SETTLEMENT: Agreement Reached on Children's Rights, Foster Care
February 3, 2016
By: Dave Rogers
A lawsuit filed 10 years ago against the State of Michigan appears to be resulting in improved care of children in foster care.
The Michigan Department of Health and Human Services (DHHS) and Children's Rights, a national advocacy organization, have reached a modified settlement agreement that acknowledges progress in reforming Michigan foster care and focuses attention on improving critical areas to assure child safety and well-being.
There are 13,000 children in foster care in Michigan and another 3,000 for which placement is sought, state officials said.
Children's Rights, along with co-counsel Ned Leibensperger, Kevin Bolan and McDermott Will & Emery LLC, filed this case against the Governor of the state of Michigan and the Director of the Department of Human Services (DHS) on behalf of all children who are now or will be in the foster care custody of DHS.
The Complaint alleged certain unlawful policies and practices of the defendants, including the maltreatment or neglect of children while in state foster care custody, a lack of basic medical and mental health services for children in foster care, excessive lengths of stay in state custody, and frequent moves among multiple placements.
Dwayne B., one of six named plaintiffs at the time the complaint was filed, was 7 years old at filing and had been moved between 15 different foster care placements since entering the legal custody of DHS in 2001 as a toddler.
The court case alleges as a result of the emotional harm caused by these many moves and DHS's failure to provide him with necessary services, Dwayne's behavior severely deteriorated to the point that he hit himself and others, harmed animals, set fires, and destroyed property.
The new agreement, filed today in the United States District Court for the Eastern District of Michigan, is pared back from the 2011 agreement, due to DHHS's success during the past five years in improving various areas of agency performance. For example, the state has cut the number of kids waiting to be adopted, is safely reunifying more children with their birth families, and has implemented an effective training program for caseworkers.
"The state deserves kudos for its considerable efforts to give kids permanent, loving families," said Sara Bartosz, senior attorney for Children's Rights. "These accomplishments show that reform is possible when the state makes it a priority. There is good cause for optimism as the hard work continues."
The modified agreement focuses on vital areas in which DHHS still must improve performance.
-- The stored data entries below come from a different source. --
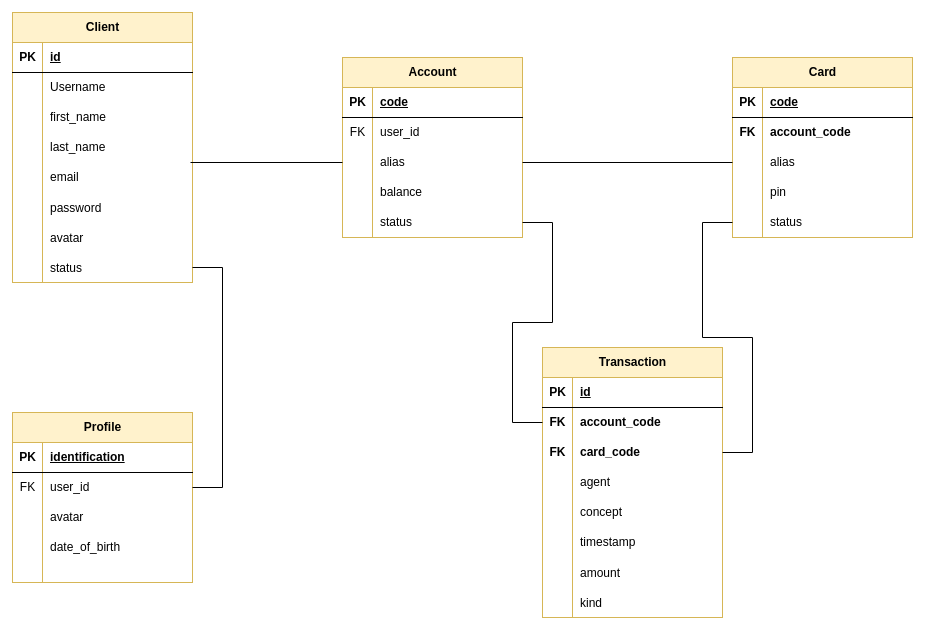
<!DOCTYPE html>
<html lang="en">
<head>
<meta charset="utf-8">
<title>Entity relationship diagram</title>
<style>
:root {
  --paper: #ffffff;
  --ink: #000000;
  --header: #fff2cc;
  --border: #d6b656;
}
* { box-sizing: border-box; margin: 0; padding: 0; }
html, body { width: 925px; height: 630px; overflow: hidden; background: var(--paper); }
.diagram {
  position: relative;
  width: 925px;
  height: 630px;
  color: var(--ink);
  font: 12px/29px "Liberation Sans", Arial, Helvetica, sans-serif;
}
.entity {
  position: absolute;
  width: 181px;
  border: 1px solid var(--border);
  background: var(--paper);
}
.entity h2 {
  height: 30px;
  border-bottom: 1px solid var(--border);
  background: var(--header);
  font-size: 12px;
  line-height: 29px;
  text-align: center;
}
/* divider between the key column and the field names */
.entity::after {
  content: "";
  position: absolute;
  left: 29px;
  top: 30px;
  bottom: 0;
  width: 1px;
  background: var(--border);
}
.fields { list-style: none; }
.fields li {
  display: grid;
  grid-template-columns: 30px 1fr;
  height: 30px;
}
.fields li:last-child { height: 29px; }
.key { padding-right: 1px; text-align: center; }
.name { padding-left: 7px; }
.strong, .primary { font-weight: bold; }
.primary { position: relative; }
.primary .name { text-decoration: underline; }
.primary::after {
  content: "";
  position: absolute;
  z-index: 1;
  left: -1px;
  right: -1px;
  bottom: 0;
  height: 1px;
  background: var(--ink);
}
.lower { padding-top: 1px; }
.client { left: 12px; top: 12px; height: 271px; }
.account { left: 342px; top: 57px; height: 181px; }
.card { left: 732px; top: 57px; height: 181px; }
.profile { left: 12px; top: 412px; height: 171px; }
.transaction { left: 542px; top: 347px; height: 271px; }
.relations {
  position: absolute;
  inset: 0;
  fill: none;
  stroke: var(--ink);
  stroke-width: 1;
}
</style>
</head>
<body>
<main class="diagram">
  <section class="entity client">
    <h2>Client</h2>
    <ul class="fields">
      <li class="primary"><span class="key">PK</span><span class="name">id</span></li>
      <li><span class="key"></span><span class="name">Username</span></li>
      <li><span class="key"></span><span class="name">first_name</span></li>
      <li><span class="key"></span><span class="name">last_name</span></li>
      <li><span class="key"></span><span class="name">email</span></li>
      <li class="lower"><span class="key"></span><span class="name">password</span></li>
      <li class="lower"><span class="key"></span><span class="name">avatar</span></li>
      <li class="lower"><span class="key"></span><span class="name">status</span></li>
    </ul>
  </section>

  <section class="entity account">
    <h2>Account</h2>
    <ul class="fields">
      <li class="primary"><span class="key">PK</span><span class="name">code</span></li>
      <li><span class="key">FK</span><span class="name">user_id</span></li>
      <li><span class="key"></span><span class="name">alias</span></li>
      <li><span class="key"></span><span class="name">balance</span></li>
      <li><span class="key"></span><span class="name">status</span></li>
    </ul>
  </section>

  <section class="entity card">
    <h2>Card</h2>
    <ul class="fields">
      <li class="primary"><span class="key">PK</span><span class="name">code</span></li>
      <li class="strong"><span class="key">FK</span><span class="name">account_code</span></li>
      <li><span class="key"></span><span class="name">alias</span></li>
      <li><span class="key"></span><span class="name">pin</span></li>
      <li><span class="key"></span><span class="name">status</span></li>
    </ul>
  </section>

  <section class="entity profile">
    <h2>Profile</h2>
    <ul class="fields">
      <li class="primary"><span class="key">PK</span><span class="name">identification</span></li>
      <li><span class="key">FK</span><span class="name">user_id</span></li>
      <li><span class="key"></span><span class="name">avatar</span></li>
      <li><span class="key"></span><span class="name">date_of_birth</span></li>
    </ul>
  </section>

  <section class="entity transaction">
    <h2>Transaction</h2>
    <ul class="fields">
      <li class="primary"><span class="key">PK</span><span class="name">id</span></li>
      <li class="strong"><span class="key">FK</span><span class="name">account_code</span></li>
      <li class="strong"><span class="key">FK</span><span class="name">card_code</span></li>
      <li><span class="key"></span><span class="name">agent</span></li>
      <li><span class="key"></span><span class="name">concept</span></li>
      <li><span class="key"></span><span class="name">timestamp</span></li>
      <li class="lower"><span class="key"></span><span class="name">amount</span></li>
      <li class="lower"><span class="key"></span><span class="name">kind</span></li>
    </ul>
  </section>

  <svg class="relations" width="925" height="630" viewBox="0 0 925 630" aria-hidden="true">
    <g transform="translate(.5 .5)">
      <path class="client-account" d="M190 162H342"/>
      <path class="account-card" d="M522 162H732"/>
      <path class="client-profile" d="M192 267H222V487H192"/>
      <path class="account-transaction" d="M522 222H552V322H512V422H542"/>
      <path class="card-transaction" d="M732 222H702V337H752V452H722"/>
    </g>
  </svg>
</main>
</body>
</html>
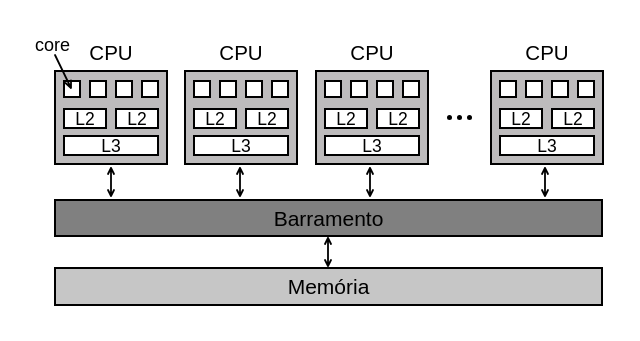
<!DOCTYPE html>
<html lang="pt">
<head>
<meta charset="utf-8">
<title>CPUs, barramento e memória</title>
<style>
:root {
  --ink: #000;
  --paper: #fff;
  --cpu: #bdbbbc;
  --bus: #808080;
  --memory: #c6c6c6;
}
* { box-sizing: border-box; margin: 0; }
body {
  position: relative;
  width: 640px;
  height: 341px;
  overflow: hidden;
  background: var(--paper);
  color: var(--ink);
  font: 21px/1 "Liberation Sans", Arial, sans-serif;
}
.cpus {
  position: absolute;
  left: 54px;
  top: 40px;
  display: grid;
  grid-template-columns: 114px 114px 115px 29px 114px;
  column-gap: 16px;
  justify-items: end;
}
.cpu { width: 114px; }
.cpu h2 {
  height: 30px;
  font-size: 20.5px;
  font-weight: 400;
  line-height: 25px;
  text-align: center;
}
.chip {
  height: 95px;
  padding: 8px 7px;
  border: 2px solid var(--ink);
  background: var(--cpu);
}
.cores, .caches { display: flex; gap: 8px; }
.cores { margin-bottom: 10px; }
.caches { margin-bottom: 6px; }
.core, .cache { border: 2px solid var(--ink); background: var(--paper); }
.core { width: 18px; height: 18px; }
.cache {
  flex: 1;
  height: 21px;
  font-size: 17.5px;
  line-height: 18px;
  text-align: center;
}
.more {
  display: flex;
  justify-content: space-between;
  width: 25px;
  margin: 75px 2px 0 0;
}
.more i { width: 5px; height: 5px; border-radius: 50%; background: var(--ink); }
.bar {
  position: absolute;
  left: 54px;
  width: 549px;
  height: 38px;
  border: 2px solid var(--ink);
  line-height: 35px;
  text-align: center;
}
.bus { top: 199px; background: var(--bus); }
.memory { top: 267px; height: 39px; background: var(--memory); }
.core-label { position: absolute; left: 35px; top: 36px; font-size: 18px; }
.links { position: absolute; left: 0; top: 0; }
.links path { fill: none; stroke: var(--ink); stroke-width: 1.8; stroke-linecap: round; stroke-linejoin: round; }
</style>
</head>
<body>
<main>
  <section class="cpus">
    <article class="cpu">
      <h2>CPU</h2>
      <div class="chip">
        <div class="cores"><div class="core"></div><div class="core"></div><div class="core"></div><div class="core"></div></div>
        <div class="caches"><div class="cache">L2</div><div class="cache">L2</div></div>
        <div class="cache">L3</div>
      </div>
    </article>
    <article class="cpu">
      <h2>CPU</h2>
      <div class="chip">
        <div class="cores"><div class="core"></div><div class="core"></div><div class="core"></div><div class="core"></div></div>
        <div class="caches"><div class="cache">L2</div><div class="cache">L2</div></div>
        <div class="cache">L3</div>
      </div>
    </article>
    <article class="cpu">
      <h2>CPU</h2>
      <div class="chip">
        <div class="cores"><div class="core"></div><div class="core"></div><div class="core"></div><div class="core"></div></div>
        <div class="caches"><div class="cache">L2</div><div class="cache">L2</div></div>
        <div class="cache">L3</div>
      </div>
    </article>
    <div class="more"><i></i><i></i><i></i></div>
    <article class="cpu">
      <h2>CPU</h2>
      <div class="chip">
        <div class="cores"><div class="core"></div><div class="core"></div><div class="core"></div><div class="core"></div></div>
        <div class="caches"><div class="cache">L2</div><div class="cache">L2</div></div>
        <div class="cache">L3</div>
      </div>
    </article>
  </section>

  <div class="bar bus">Barramento</div>
  <div class="bar memory">Memória</div>
  <p class="core-label">core</p>

  <svg class="links" width="640" height="341" aria-hidden="true">
    <defs>
      <path id="two-way" d="M0 1V29M-3 7L0 1L3 7M-3 23L0 29L3 23"/>
    </defs>
    <use href="#two-way" x="111" y="167"/>
    <use href="#two-way" x="240" y="167"/>
    <use href="#two-way" x="370" y="167"/>
    <use href="#two-way" x="545" y="167"/>
    <use href="#two-way" x="328" y="237"/>
    <path d="M55 55L71 88M65.500 83L71 88L71 80.500"/>
  </svg>
</main>
</body>
</html>
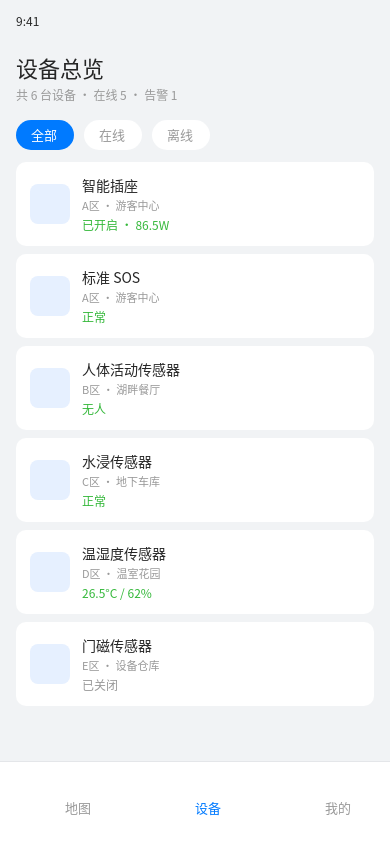
<!DOCTYPE html>
<html lang="zh-CN">
<head>
<meta charset="utf-8">
<title>设备总览</title>
<style>
:root {
  --page: #f1f3f5;
  --surface: #ffffff;
  --ink: #262626;
  --muted: #999999;
  --accent: #007aff;
  --tile: #e6f0ff;
  --ok: #34b83a;
  --line: #e4e6e9;
}
* { box-sizing: border-box; margin: 0; padding: 0; }
html, body { width: 390px; height: 844px; overflow: hidden; }
body {
  display: flex;
  flex-direction: column;
  background: var(--page);
  color: var(--ink);
  font-family: "Noto Sans CJK SC", "Noto Sans", sans-serif;
}
a { color: inherit; text-decoration: none; }
.status-bar { height: 42px; padding: 11px 16px 0; font-size: 12px; font-weight: 500; line-height: 20px; }
.heading { height: 78px; padding: 9px 16px 0; }
.heading h1 { font-size: 22px; font-weight: 500; line-height: 32px; }
.heading p { margin-top: 2px; font-size: 12px; line-height: 20px; color: var(--muted); }
.filters { display: flex; gap: 10px; padding: 0 16px; }
.filters a {
  width: 58px;
  height: 30px;
  padding-left: 15px;
  border-radius: 15px;
  background: var(--surface);
  color: var(--muted);
  font-size: 13px;
  line-height: 30px;
}
.filters .active { background: var(--accent); color: var(--surface); }
.devices { display: flex; flex-direction: column; gap: 8px; padding: 12px 16px 0; list-style: none; }
.device {
  display: flex;
  align-items: center;
  gap: 12px;
  height: 84px;
  padding: 0 14px;
  border-radius: 10px;
  background: var(--surface);
}
.device-icon { width: 40px; height: 40px; border-radius: 8px; background: var(--tile); }
.device-info { padding-top: 2px; line-height: 20px; white-space: nowrap; }
.device-info h2 { font-size: 14px; font-weight: 500; line-height: 20px; }
.place { font-size: 11px; color: var(--muted); }
.state { font-size: 12px; color: var(--ok); }
.state.closed { color: var(--muted); }
.tab-bar {
  display: grid;
  grid-template-columns: repeat(3, 130px);
  align-items: center;
  height: 83px;
  margin-top: auto;
  padding-top: 10px;
  border-top: 1px solid var(--line);
  background: var(--surface);
  color: var(--muted);
  font-size: 13px;
  line-height: 20px;
}
.tab-bar a { padding-left: 65px; }
.tab-bar .active { color: var(--accent); font-weight: 500; }
</style>
</head>
<body>
<div class="status-bar">9:41</div>
<header class="heading">
  <h1>设备总览</h1>
  <p>共 6 台设备 ・ 在线 5 ・ 告警 1</p>
</header>
<nav class="filters">
  <a class="active" href="#">全部</a>
  <a href="#">在线</a>
  <a href="#">离线</a>
</nav>
<ul class="devices">
  <li class="device">
    <span class="device-icon"></span>
    <div class="device-info">
      <h2>智能插座</h2>
      <p class="place">A区 ・ 游客中心</p>
      <p class="state">已开启 ・ 86.5W</p>
    </div>
  </li>
  <li class="device">
    <span class="device-icon"></span>
    <div class="device-info">
      <h2>标准 SOS</h2>
      <p class="place">A区 ・ 游客中心</p>
      <p class="state">正常</p>
    </div>
  </li>
  <li class="device">
    <span class="device-icon"></span>
    <div class="device-info">
      <h2>人体活动传感器</h2>
      <p class="place">B区 ・ 湖畔餐厅</p>
      <p class="state">无人</p>
    </div>
  </li>
  <li class="device">
    <span class="device-icon"></span>
    <div class="device-info">
      <h2>水浸传感器</h2>
      <p class="place">C区 ・ 地下车库</p>
      <p class="state">正常</p>
    </div>
  </li>
  <li class="device">
    <span class="device-icon"></span>
    <div class="device-info">
      <h2>温湿度传感器</h2>
      <p class="place">D区 ・ 温室花园</p>
      <p class="state">26.5°C / 62%</p>
    </div>
  </li>
  <li class="device">
    <span class="device-icon"></span>
    <div class="device-info">
      <h2>门磁传感器</h2>
      <p class="place">E区 ・ 设备仓库</p>
      <p class="state closed">已关闭</p>
    </div>
  </li>
</ul>
<nav class="tab-bar">
  <a href="#">地图</a>
  <a class="active" href="#">设备</a>
  <a href="#">我的</a>
</nav>
</body>
</html>
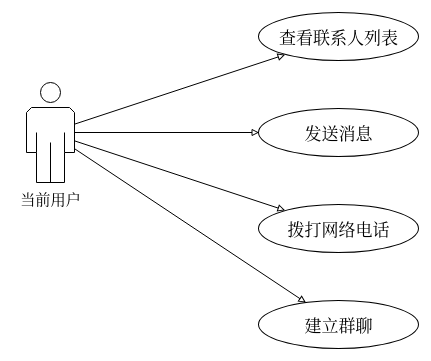
<!DOCTYPE html>
<html lang="zh-CN">
<head>
<meta charset="utf-8">
<title>当前用户用例图</title>
<style>
:root {
  --paper: #fff;
  --ink: #000;
}
* { box-sizing: border-box; }
html, body { margin: 0; overflow: hidden; }
.diagram {
  position: relative;
  width: 431px;
  height: 361px;
  overflow: hidden;
  background: var(--paper);
  color: var(--ink);
  font-family: "Noto Serif CJK SC", "Noto Serif", serif;
  white-space: nowrap;
}
.drawing {
  position: absolute;
  inset: 0;
  fill: var(--paper);
  stroke: var(--ink);
  stroke-width: 1;
}
.use-case {
  position: absolute;
  left: 258px;
  width: 161px;
  height: 49px;
  display: flex;
  align-items: center;
  justify-content: center;
  border: 1px solid var(--ink);
  border-radius: 50%;
  background: var(--paper);
  font-size: 17px;
  line-height: 1;
}
.view-contacts { top: 12px; }
.send-message { top: 108px; }
.make-call { top: 204px; }
.create-group { top: 300px; }
.actor-name {
  position: absolute;
  left: 0;
  top: 191px;
  width: 101px;
  text-align: center;
  font-size: 15.2px;
  line-height: 16px;
}
</style>
</head>
<body>
<main class="diagram">
  <div class="use-case view-contacts">查看联系人列表</div>
  <div class="use-case send-message">发送消息</div>
  <div class="use-case make-call">拨打网络电话</div>
  <div class="use-case create-group">建立群聊</div>

  <svg class="drawing" width="431" height="361" viewBox="0 0 431 361" aria-hidden="true">
    <defs>
      <marker id="arrowhead" markerUnits="userSpaceOnUse" markerWidth="9" markerHeight="9" refX="7" refY="4" orient="auto">
        <polygon points="1,1 7,4 1,7"/>
      </marker>
    </defs>
    <g class="connectors" marker-end="url(#arrowhead)">
      <line x1="75" y1="124" x2="284" y2="55" marker-end="url(#arrowhead)"/>
      <line x1="75" y1="132.5" x2="258" y2="132.5" marker-end="url(#arrowhead)"/>
      <line x1="75" y1="141" x2="284" y2="210" marker-end="url(#arrowhead)"/>
      <line x1="75" y1="149" x2="305" y2="302" marker-end="url(#arrowhead)"/>
    </g>
    <g class="actor">
      <circle cx="50.5" cy="92.5" r="10"/>
      <path d="M36.5 152.5H26.5V112.5L31.5 107.5H69.5L74.5 112.5V152.5H64.5V182.5H36.5Z"/>
      <path d="M36.5 132.5V152.5M64.5 132.5V152.5M50.5 142.5V182.5"/>
    </g>
  </svg>

  <div class="actor-name">当前用户</div>
</main>
</body>
</html>
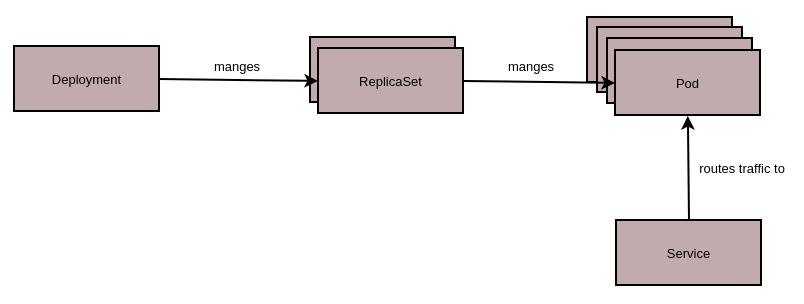
<!DOCTYPE html>
<html lang="en">
<head>
<meta charset="utf-8">
<title>Deployment diagram</title>
<style>
:root {
  --paper: #ffffff;
  --ink: #000000;
  --node-fill: #c2abad;
}
* { box-sizing: border-box; }
html, body { margin: 0; overflow: hidden; background: var(--paper); }
.diagram {
  position: relative;
  width: 804px;
  height: 304px;
  overflow: hidden;
  background: var(--paper);
  color: var(--ink);
  font: 13px/16px "Liberation Sans", Arial, sans-serif;
}
.node {
  position: absolute;
  display: flex;
  align-items: center;
  justify-content: center;
  width: 147px;
  height: 67px;
  padding-top: 2px;
  border: 2px solid var(--ink);
  background: var(--node-fill);
}
.deployment { left: 13px; top: 45px; }
.replica-back { left: 309px; top: 36px; }
.replica-set { left: 317px; top: 47px; }
.pod-4 { left: 586px; top: 16px; }
.pod-3 { left: 596px; top: 26px; }
.pod-2 { left: 606px; top: 37px; }
.pod { left: 614px; top: 49px; }
.service { left: 615px; top: 219px; }
.connectors { position: absolute; left: 0; top: 0; }
.connectors line { stroke: var(--ink); stroke-width: 2; }
.connectors use { fill: var(--ink); }
.edge-label {
  position: absolute;
  transform: translateX(-50%);
  white-space: nowrap;
}
.deployment-label { left: 237px; top: 59px; }
.replica-label { left: 531px; top: 59px; }
.service-label { left: 742px; top: 161px; }
</style>
</head>
<body>
<main class="diagram">
  <div class="node deployment">Deployment</div>
  <div class="node replica-back"></div>
  <div class="node replica-set">ReplicaSet</div>
  <div class="node pod-4"></div>
  <div class="node pod-3"></div>
  <div class="node pod-2"></div>
  <div class="node pod">Pod</div>
  <div class="node service">Service</div>

  <svg class="connectors" width="804" height="304" viewBox="0 0 804 304" aria-hidden="true">
    <defs>
      <path id="arrowhead" d="M0 0L-14 7L-10.5 0L-14 -7Z"/>
    </defs>
    <line x1="159" y1="79" x2="308" y2="80.8"/>
    <use href="#arrowhead" transform="translate(318 81) rotate(1)"/>
    <line x1="463" y1="81" x2="605" y2="82.8"/>
    <use href="#arrowhead" transform="translate(615 83) rotate(1)"/>
    <line x1="689" y1="220" x2="688" y2="126"/>
    <use href="#arrowhead" transform="translate(687.8 116) rotate(-90.6)"/>
  </svg>

  <span class="edge-label deployment-label">manges</span>
  <span class="edge-label replica-label">manges</span>
  <span class="edge-label service-label">routes traffic to</span>
</main>
</body>
</html>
These areas include reducing caseworker caseloads, increasing visits between caseworkers and children, maintaining sibling relationships, recruiting foster homes, licensing kinship homes, improving access to medical care and overseeing the use of psychotropic medications.
"Both parties know that more work is needed, and we view it as a positive that we've come to terms on how to get it done," said Bartosz. "There is an energy and focus coming out of the negotiations that should propel future reform and, in turn, keep Michigan's children safe in foster care."
Children's Rights filed the child welfare reform class action, now known as Dwayne B. v. Snyder, in August 2006, with Edward Leibensperger of the international law firm McDermott Will & Emery and Michigan-based law firm Kienbaum Opperwall Hardy & Pelton. The case settled in 2008 and the first modified settlement agreement was reached in 2011.